[Start of Attachment]
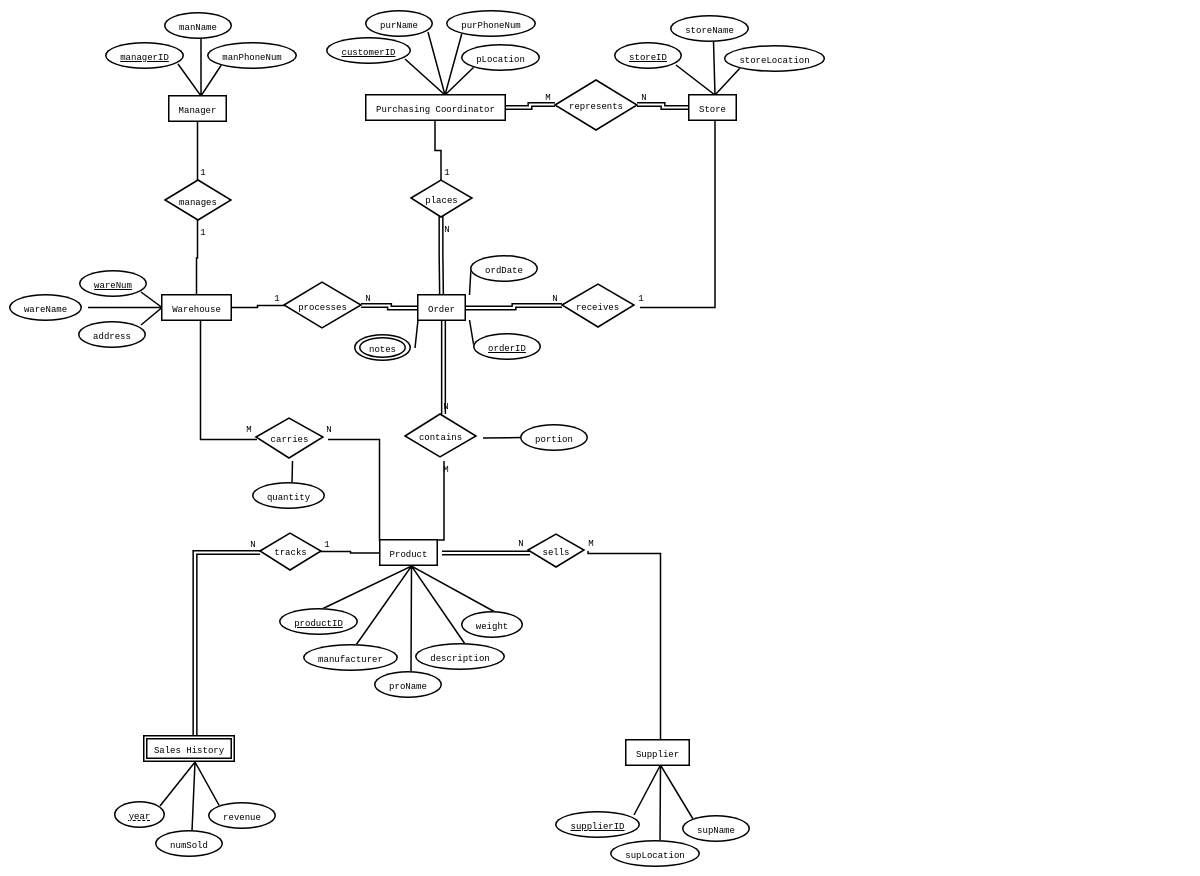
<!DOCTYPE html>
<html lang="en">
<head>
<meta charset="utf-8">
<title>Order management ER diagram</title>
<style>
:root { --ink: #000; --paper: #fff; --line: 1.5px; }
* { box-sizing: border-box; }
html, body { margin: 0; overflow: hidden; background: var(--paper); }
.diagram {
  position: relative; width: 1200px; height: 876px; overflow: hidden;
  background: var(--paper); color: var(--ink);
  font: 9px/10px "Liberation Mono", monospace; white-space: nowrap;
}
.connectors { position: absolute; left: 0; top: 0; fill: none; stroke: var(--ink); stroke-width: 1.5; }
.double-outer { stroke-width: 5.2; }
.double-inner { stroke: var(--paper); stroke-width: 2.2; }
.diamonds { fill: var(--paper); }
.node {
  position: absolute; left: var(--x); top: var(--y); width: var(--w); height: var(--h);
  display: flex; align-items: center; justify-content: center; padding-top: 4px;
}
.entity, .attribute { background: var(--paper); box-shadow: inset 0 0 0 var(--line) var(--ink); }
.attribute { border-radius: 50%; height: 27px; }
.entity { height: 27px; }
.relation { height: 20px; padding-top: 3px; }
.weak::after, .multivalued::after {
  content: ""; position: absolute; inset: 3px; box-shadow: inset 0 0 0 var(--line) var(--ink);
}
.multivalued::after { inset: 3px 5px; border-radius: 50%; }
.key { text-decoration: underline; text-underline-offset: 1px; }
.partial-key { text-decoration: underline dashed; text-underline-offset: 1px; }
.cardinality { position: absolute; left: var(--x); top: var(--y); width: 10px; height: 10px; margin: -5px; text-align: center; }
</style>
</head>
<body>
<main class="diagram">
  <svg class="connectors" width="1200" height="876" viewBox="0 0 1200 876" aria-hidden="true">
    <defs>
      <path id="total-participation" d="M505 107.5H530V104.5H555M637 104.5H663V107.5H689M441 216V254L441.5 295M361 305.5H389.5V308H418M465 308H514V305.5H562M443.5 321V414M195 737V552.5H260M442 553H530"/>
    </defs>
    <g class="attribute-lines">
      <path d="M178 64L201 96L222 64M201 38V96"/>
      <path d="M405 59L445 95L474 67M428 32L445 95L462 33"/>
      <path d="M676 65L715 95L741 67M713.5 41L715 95"/>
      <path d="M141 292L162 307.5L141 325M88 307.5H162"/>
      <path d="M471 268L469.5 295M469.5 320L474 347M418 320L415 348"/>
      <path d="M292.5 461L292 484M483 438L522 437.5"/>
      <path d="M322 609L411.5 566L495 612M356 645L411.5 566L465 644M411.5 566L411 672"/>
      <path d="M160 806L195 762L220 807M195 762L192 831"/>
      <path d="M634 815L660.5 765L693 819M660.5 765L660 841"/>
    </g>
    <g class="relation-lines">
      <path d="M197.5 121V181M197.5 220V258H196.5V295"/>
      <path d="M435 120V150.5H441V181"/>
      <path d="M231 307.5H257.5V305.5H285"/>
      <path d="M640 307.5H715V120"/>
      <path d="M200.5 320V439.5H257M328 439.5H379.5V541"/>
      <path d="M444 461V540H411"/>
      <path d="M320 551.5H350.5V553H380"/>
      <path d="M588 551V553.5H660.5V740"/>
    </g>
    <use class="double-outer" href="#total-participation"/>
    <use class="double-inner" href="#total-participation"/>
    <g class="diamonds">
      <polygon points="555,105 596,80 637,105 596,130"/>
      <polygon points="165,200 198,180 231,200 198,220"/>
      <polygon points="411,198 441,180 472,198 441,217"/>
      <polygon points="284,305 322,282 361,305 322,328"/>
      <polygon points="562,305 598,284 634,305 598,327"/>
      <polygon points="256,437 289,418 323,437 289,458"/>
      <polygon points="405,436 440,414 476,436 440,457"/>
      <polygon points="260,551 290,533 321,551 290,570"/>
      <polygon points="528,550 556,534 584,550 556,567"/>
    </g>
  </svg>

  <section aria-label="Manager">
    <div class="node entity" style="--x:168px;--y:95px;--w:59px">Manager</div>
    <div class="node attribute" style="--x:105px;--y:42px;--w:79px"><span class="key">managerID</span></div>
    <div class="node attribute" style="--x:164px;--y:12px;--w:68px">manName</div>
    <div class="node attribute" style="--x:207px;--y:42px;--w:90px">manPhoneNum</div>
  </section>

  <section aria-label="Purchasing Coordinator">
    <div class="node entity" style="--x:365px;--y:94px;--w:141px">Purchasing Coordinator</div>
    <div class="node attribute" style="--x:326px;--y:37px;--w:85px"><span class="key">customerID</span></div>
    <div class="node attribute" style="--x:365px;--y:10px;--w:68px">purName</div>
    <div class="node attribute" style="--x:446px;--y:10px;--w:90px">purPhoneNum</div>
    <div class="node attribute" style="--x:461px;--y:44px;--w:79px">pLocation</div>
  </section>

  <section aria-label="Store">
    <div class="node entity" style="--x:688px;--y:94px;--w:49px">Store</div>
    <div class="node attribute" style="--x:614px;--y:42px;--w:68px"><span class="key">storeID</span></div>
    <div class="node attribute" style="--x:670px;--y:15px;--w:79px">storeName</div>
    <div class="node attribute" style="--x:724px;--y:45px;--w:101px">storeLocation</div>
  </section>

  <section aria-label="Warehouse">
    <div class="node entity" style="--x:161px;--y:294px;--w:71px">Warehouse</div>
    <div class="node attribute" style="--x:79px;--y:270px;--w:68px"><span class="key">wareNum</span></div>
    <div class="node attribute" style="--x:9px;--y:294px;--w:73px">wareName</div>
    <div class="node attribute" style="--x:78px;--y:321px;--w:68px">address</div>
  </section>

  <section aria-label="Order">
    <div class="node entity" style="--x:417px;--y:294px;--w:49px">Order</div>
    <div class="node attribute" style="--x:470px;--y:255px;--w:68px">ordDate</div>
    <div class="node attribute" style="--x:473px;--y:333px;--w:68px"><span class="key">orderID</span></div>
    <div class="node attribute multivalued" style="--x:354px;--y:334px;--w:57px">notes</div>
  </section>

  <section aria-label="Product">
    <div class="node entity" style="--x:379px;--y:539px;--w:59px">Product</div>
    <div class="node attribute" style="--x:279px;--y:608px;--w:79px"><span class="key">productID</span></div>
    <div class="node attribute" style="--x:303px;--y:644px;--w:95px">manufacturer</div>
    <div class="node attribute" style="--x:374px;--y:671px;--w:68px">proName</div>
    <div class="node attribute" style="--x:415px;--y:643px;--w:90px">description</div>
    <div class="node attribute" style="--x:461px;--y:611px;--w:62px">weight</div>
  </section>

  <section aria-label="Sales History">
    <div class="node entity weak" style="--x:143px;--y:735px;--w:92px">Sales History</div>
    <div class="node attribute" style="--x:114px;--y:801px;--w:51px"><span class="partial-key">year</span></div>
    <div class="node attribute" style="--x:155px;--y:830px;--w:68px">numSold</div>
    <div class="node attribute" style="--x:208px;--y:802px;--w:68px">revenue</div>
  </section>

  <section aria-label="Supplier">
    <div class="node entity" style="--x:625px;--y:739px;--w:65px">Supplier</div>
    <div class="node attribute" style="--x:555px;--y:811px;--w:85px"><span class="key">supplierID</span></div>
    <div class="node attribute" style="--x:610px;--y:840px;--w:90px">supLocation</div>
    <div class="node attribute" style="--x:682px;--y:815px;--w:68px">supName</div>
  </section>

  <section aria-label="Relationships">
    <div class="node relation" style="--x:555px;--y:95px;--w:82px">represents</div>
    <span class="cardinality" style="--x:548px;--y:98px">M</span>
    <span class="cardinality" style="--x:644px;--y:98px">N</span>

    <div class="node relation" style="--x:165px;--y:191px;--w:66px">manages</div>
    <span class="cardinality" style="--x:203px;--y:173px">1</span>
    <span class="cardinality" style="--x:203px;--y:233px">1</span>

    <div class="node relation" style="--x:411px;--y:189px;--w:61px">places</div>
    <span class="cardinality" style="--x:447px;--y:173px">1</span>
    <span class="cardinality" style="--x:447px;--y:230px">N</span>

    <div class="node relation" style="--x:284px;--y:296px;--w:77px">processes</div>
    <span class="cardinality" style="--x:277px;--y:299px">1</span>
    <span class="cardinality" style="--x:368px;--y:299px">N</span>

    <div class="node relation" style="--x:562px;--y:296px;--w:71px">receives</div>
    <span class="cardinality" style="--x:555px;--y:299px">N</span>
    <span class="cardinality" style="--x:641px;--y:299px">1</span>

    <div class="node relation" style="--x:256px;--y:428px;--w:67px">carries</div>
    <span class="cardinality" style="--x:249px;--y:430px">M</span>
    <span class="cardinality" style="--x:329px;--y:430px">N</span>
    <div class="node attribute" style="--x:252px;--y:482px;--w:73px">quantity</div>

    <div class="node relation" style="--x:405px;--y:426px;--w:71px">contains</div>
    <span class="cardinality" style="--x:446px;--y:407px">N</span>
    <span class="cardinality" style="--x:446px;--y:470px">M</span>
    <div class="node attribute" style="--x:520px;--y:424px;--w:68px">portion</div>

    <div class="node relation" style="--x:260px;--y:541px;--w:61px">tracks</div>
    <span class="cardinality" style="--x:253px;--y:545px">N</span>
    <span class="cardinality" style="--x:327px;--y:545px">1</span>

    <div class="node relation" style="--x:528px;--y:541px;--w:56px">sells</div>
    <span class="cardinality" style="--x:521px;--y:544px">N</span>
    <span class="cardinality" style="--x:591px;--y:544px">M</span>
  </section>
</main>
</body>
</html>
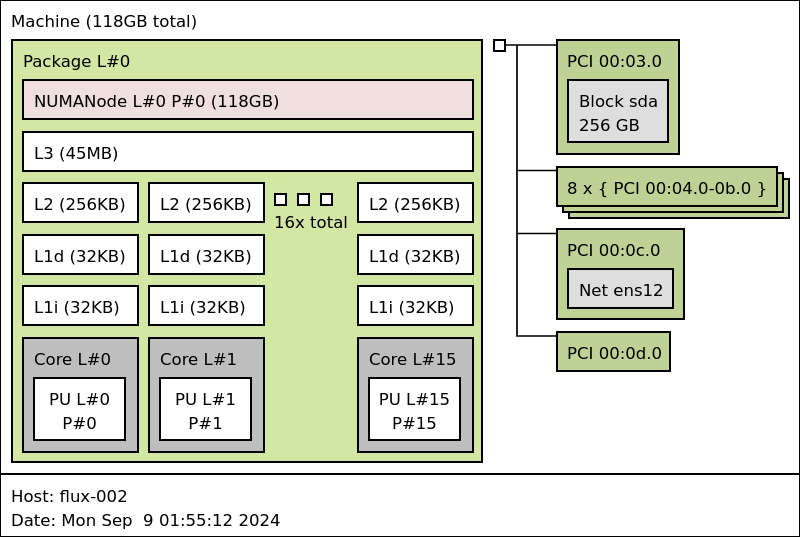
<!DOCTYPE html>
<html lang="en">
<head>
<meta charset="utf-8">
<title>Machine topology</title>
<style>
:root {
  --ink: #000;
  --paper: #fff;
  --package: #d2e7a4;
  --numa: #efdfde;
  --core: #bebebe;
  --pci: #bed295;
  --device: #dedede;
}
* { box-sizing: border-box; margin: 0; }
html, body { width: 800px; height: 537px; overflow: hidden; background: var(--paper); }
body { font: 16.55px/24px "DejaVu Sans", sans-serif; color: var(--ink); white-space: pre; }
.topology {
  position: relative;
  display: flex;
  flex-direction: column;
  width: 800px;
  height: 537px;
  border: 1px solid var(--ink);
  white-space: nowrap;
}
.machine { height: 474px; padding: 9px 10px 0; border-bottom: 2px solid var(--ink); }
.label { height: 24px; margin-bottom: 5px; font-size: inherit; font-weight: 400; }
.layout { display: flex; align-items: flex-start; }

.box { border: 2px solid var(--ink); background: var(--paper); }
.memory { height: 41px; padding: 9px 10px 0; }

.package { width: 472px; height: 424px; padding: 9px; background: var(--package); }
.package > .label { padding-left: 1px; }
.resources {
  display: grid;
  grid-template-columns: 117px 117px 1fr 117px;
  grid-template-rows: repeat(5, 41px) 116px;
  gap: 10.5px 9px;
}
.wide { grid-column: 1 / -1; }
.numa { background: var(--numa); }
.core { padding: 9px 10px; background: var(--core); }
.pu { height: 64px; padding-top: 9px; text-align: center; }
.core .pu { width: 93px; margin-left: -1px; }

.omitted { grid-column: 3; grid-row: 3 / 7; padding-top: 11px; }
.dots { display: flex; gap: 10px; margin-bottom: 5px; }
.dot { width: 13px; height: 13px; }

.bridge { margin-left: 10px; }
.devices {
  display: flex;
  flex-direction: column;
  align-items: flex-start;
  gap: 10.5px;
  margin-left: 50px;
}
.pci { padding: 9px; background: var(--pci); }
.pci .label { padding-left: 0; }
.disk-slot { width: 124px; height: 116px; }
.net-slot { width: 129px; height: 92px; }
.bare-slot { width: 115px; height: 41px; }
.device { padding: 9px 10px 0; background: var(--device); }
.disk { height: 64px; width: 102px; }
.net { height: 41px; width: 107px; }
.stack {
  width: 222px;
  height: 41px;
  margin-bottom: 11px;
  box-shadow:
    6px 6px 0 -2px var(--pci), 6px 6px 0 0 var(--ink),
    12px 12px 0 -2px var(--pci), 12px 12px 0 0 var(--ink);
}
.links { position: absolute; left: -1px; top: -1px; fill: none; stroke: var(--ink); stroke-width: 1.7; }

.legend { padding: 10px 10px 0; white-space: pre; }
</style>
</head>
<body><main class="topology">
  <section class="machine">
    <h1 class="label">Machine (118GB total)</h1>
    <div class="layout">
      <section class="package box">
        <h2 class="label">Package L#0</h2>
        <div class="resources">
          <div class="memory box numa wide">NUMANode L#0 P#0 (118GB)</div>
          <div class="memory box wide">L3 (45MB)</div>

          <div class="omitted">
            <div class="dots"><i class="dot box"></i><i class="dot box"></i><i class="dot box"></i></div>
            <p>16x total</p>
          </div>

          <div class="memory box">L2 (256KB)</div>
          <div class="memory box">L2 (256KB)</div>
          <div class="memory box">L2 (256KB)</div>

          <div class="memory box">L1d (32KB)</div>
          <div class="memory box">L1d (32KB)</div>
          <div class="memory box">L1d (32KB)</div>

          <div class="memory box">L1i (32KB)</div>
          <div class="memory box">L1i (32KB)</div>
          <div class="memory box">L1i (32KB)</div>

          <div class="core box">
            <h3 class="label">Core L#0</h3>
            <div class="pu box">PU L#0<br>P#0</div>
          </div>
          <div class="core box">
            <h3 class="label">Core L#1</h3>
            <div class="pu box">PU L#1<br>P#1</div>
          </div>
          <div class="core box">
            <h3 class="label">Core L#15</h3>
            <div class="pu box">PU L#15<br>P#15</div>
          </div>
        </div>
      </section>

      <i class="bridge dot box"></i>
      <section class="devices">
        <div class="pci box disk-slot">
          <h3 class="label">PCI 00:03.0</h3>
          <div class="device box disk">Block sda<br>256 GB</div>
        </div>
        <div class="pci box stack">8 x { PCI 00:04.0-0b.0 }</div>
        <div class="pci box net-slot">
          <h3 class="label">PCI 00:0c.0</h3>
          <div class="device box net">Net ens12</div>
        </div>
        <div class="pci box bare-slot">PCI 00:0d.0</div>
      </section>
    </div>
    <svg class="links" width="800" height="474" viewBox="0 0 800 474" aria-hidden="true">
      <path d="M506 45H557M517 45V336H557M517 170.5H557M517 233.5H557"/>
    </svg>
  </section>
  <footer class="legend"><p>Host: flux-002</p><p>Date: Mon Sep  9 01:55:12 2024</p></footer>
</main></body>
</html>
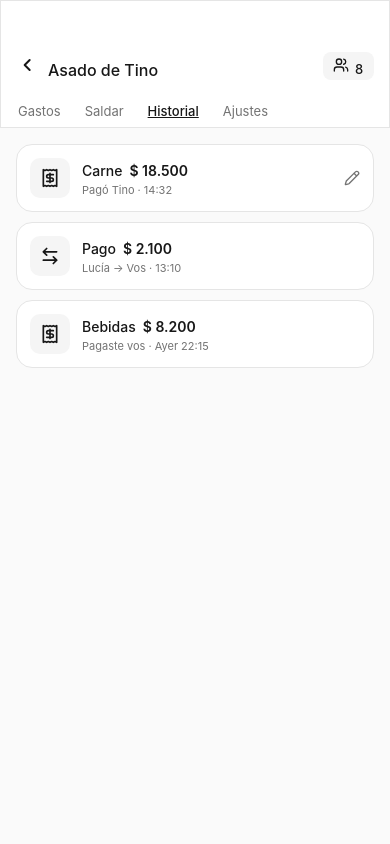
<!DOCTYPE html>
<html lang="es">
<head>
<meta charset="utf-8">
<meta name="viewport" content="width=390">
<title>Historial</title>
<style>
:root {
  --page: #fafafa;
  --surface: #ffffff;
  --tile: #f5f5f5;
  --line: #e5e5e5;
  --ink: #171717;
  --muted: #737373;
}
* { box-sizing: border-box; margin: 0; padding: 0; }
html, body { width: 390px; height: 844px; overflow: hidden; }
body { background: var(--page); color: var(--ink); font-family: Inter, "Liberation Sans", sans-serif; }
a { color: inherit; text-decoration: none; }
svg { display: block; fill: none; stroke: currentColor; stroke-width: 2; stroke-linecap: round; stroke-linejoin: round; }
.symbols { position: absolute; width: 0; height: 0; }

.header { height: 128px; padding: 51px 15px 0 17px; background: var(--surface); border: 1px solid var(--line); }
.title-bar { display: flex; height: 32px; }
.back { width: 20px; height: 20px; margin-top: 3px; }
.title-bar h1 { flex: 1; margin: 8px 0 0 10px; font-size: 16px; line-height: 20px; font-weight: 500; white-space: nowrap; }
.members { display: flex; gap: 6px; width: 51px; height: 28px; padding: 5px 0 0 10px; border-radius: 8px; background: var(--tile); font-size: 13px; line-height: 16px; font-weight: 500; }
.members span { margin-top: 4px; }
.tabs { display: flex; gap: 24px; margin-top: 19px; font-size: 13px; line-height: 16px; color: var(--muted); }
.tabs .active { color: var(--ink); font-weight: 500; text-decoration: underline; }

.history { display: flex; flex-direction: column; gap: 10px; padding: 16px; list-style: none; }
.entry { display: flex; align-items: center; gap: 12px; height: 68px; padding: 0 13px; border: 1px solid var(--line); border-radius: 16px; background: var(--surface); }
.icon-tile { display: grid; place-items: center; width: 40px; height: 40px; border-radius: 10px; background: var(--tile); }
.details { flex: 1; padding-top: 2px; white-space: nowrap; }
.entry h2 { display: flex; gap: 7px; font-size: 14px; line-height: 20px; font-weight: 500; }
.entry strong { font-weight: 600; }
.entry p { margin-top: 1px; font-size: 11px; line-height: 16px; color: var(--muted); }
.edit { color: var(--muted); }
</style>
</head>
<body>
<svg class="symbols" aria-hidden="true">
  <defs>
    <symbol id="receipt" viewBox="0 0 24 24">
      <path d="M4 2v20l2-1 2 1 2-1 2 1 2-1 2 1 2-1 2 1V2l-2 1-2-1-2 1-2-1-2 1-2-1-2 1Z"/>
      <path d="M16 8h-6a2 2 0 0 0 0 4h4a2 2 0 0 1 0 4H8M12 17.5V6.5"/>
    </symbol>
  </defs>
</svg>

<header class="header">
  <div class="title-bar">
    <a class="back" href="#" aria-label="Volver"><svg width="20" height="20" viewBox="0 0 24 24"><path d="m14 6-6 6 6 6" stroke-width="2.4"/></svg></a>
    <h1>Asado de Tino</h1>
    <div class="members">
      <svg width="16" height="16" viewBox="0 0 24 24" aria-hidden="true"><circle cx="9" cy="7" r="4"/><path d="M16 21v-2a4 4 0 0 0-4-4H6a4 4 0 0 0-4 4v2M22 21v-2a4 4 0 0 0-3-3.9M16 3.1a4 4 0 0 1 0 7.8"/></svg>
      <span>8</span>
    </div>
  </div>
  <nav class="tabs">
    <a href="#">Gastos</a>
    <a href="#">Saldar</a>
    <a class="active" href="#">Historial</a>
    <a href="#">Ajustes</a>
  </nav>
</header>

<main>
  <ul class="history">
    <li class="entry">
      <div class="icon-tile"><svg width="20" height="20" aria-hidden="true"><use href="#receipt"/></svg></div>
      <div class="details">
        <h2>Carne <strong>$ 18.500</strong></h2>
        <p>Pagó Tino · 14:32</p>
      </div>
      <a class="edit" href="#" aria-label="Editar"><svg width="16" height="16" viewBox="0 0 24 24"><path d="M21.2 6.8a2.8 2.8 0 0 0-4-4L3.8 16.2a2 2 0 0 0-.5.8L2 21.4a.5.5 0 0 0 .6.6L7 20.7a2 2 0 0 0 .8-.5ZM15 5l4 4"/></svg></a>
    </li>
    <li class="entry">
      <div class="icon-tile"><svg width="20" height="20" viewBox="0 0 24 24" aria-hidden="true"><path d="M8 3 4 7l4 4M4 7h16M16 21l4-4-4-4M20 17H4"/></svg></div>
      <div class="details">
        <h2>Pago <strong>$ 2.100</strong></h2>
        <p>Lucía → Vos · 13:10</p>
      </div>
    </li>
    <li class="entry">
      <div class="icon-tile"><svg width="20" height="20" aria-hidden="true"><use href="#receipt"/></svg></div>
      <div class="details">
        <h2>Bebidas <strong>$ 8.200</strong></h2>
        <p>Pagaste vos · Ayer 22:15</p>
      </div>
    </li>
  </ul>
</main>
</body>
</html>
[End of Attachment]
About this task => Which lines hold the string "fill"? Copy all of them from the data above.

Problem solution =>
.connectors { position: absolute; left: 0; top: 0; fill: none; stroke: var(--ink); stroke-width: 1.5; }
.diamonds { fill: var(--paper); }
.links { position: absolute; left: -1px; top: -1px; fill: none; stroke: var(--ink); stroke-width: 1.7; }
svg { display: block; fill: none; stroke: currentColor; stroke-width: 2; stroke-linecap: round; stroke-linejoin: round; }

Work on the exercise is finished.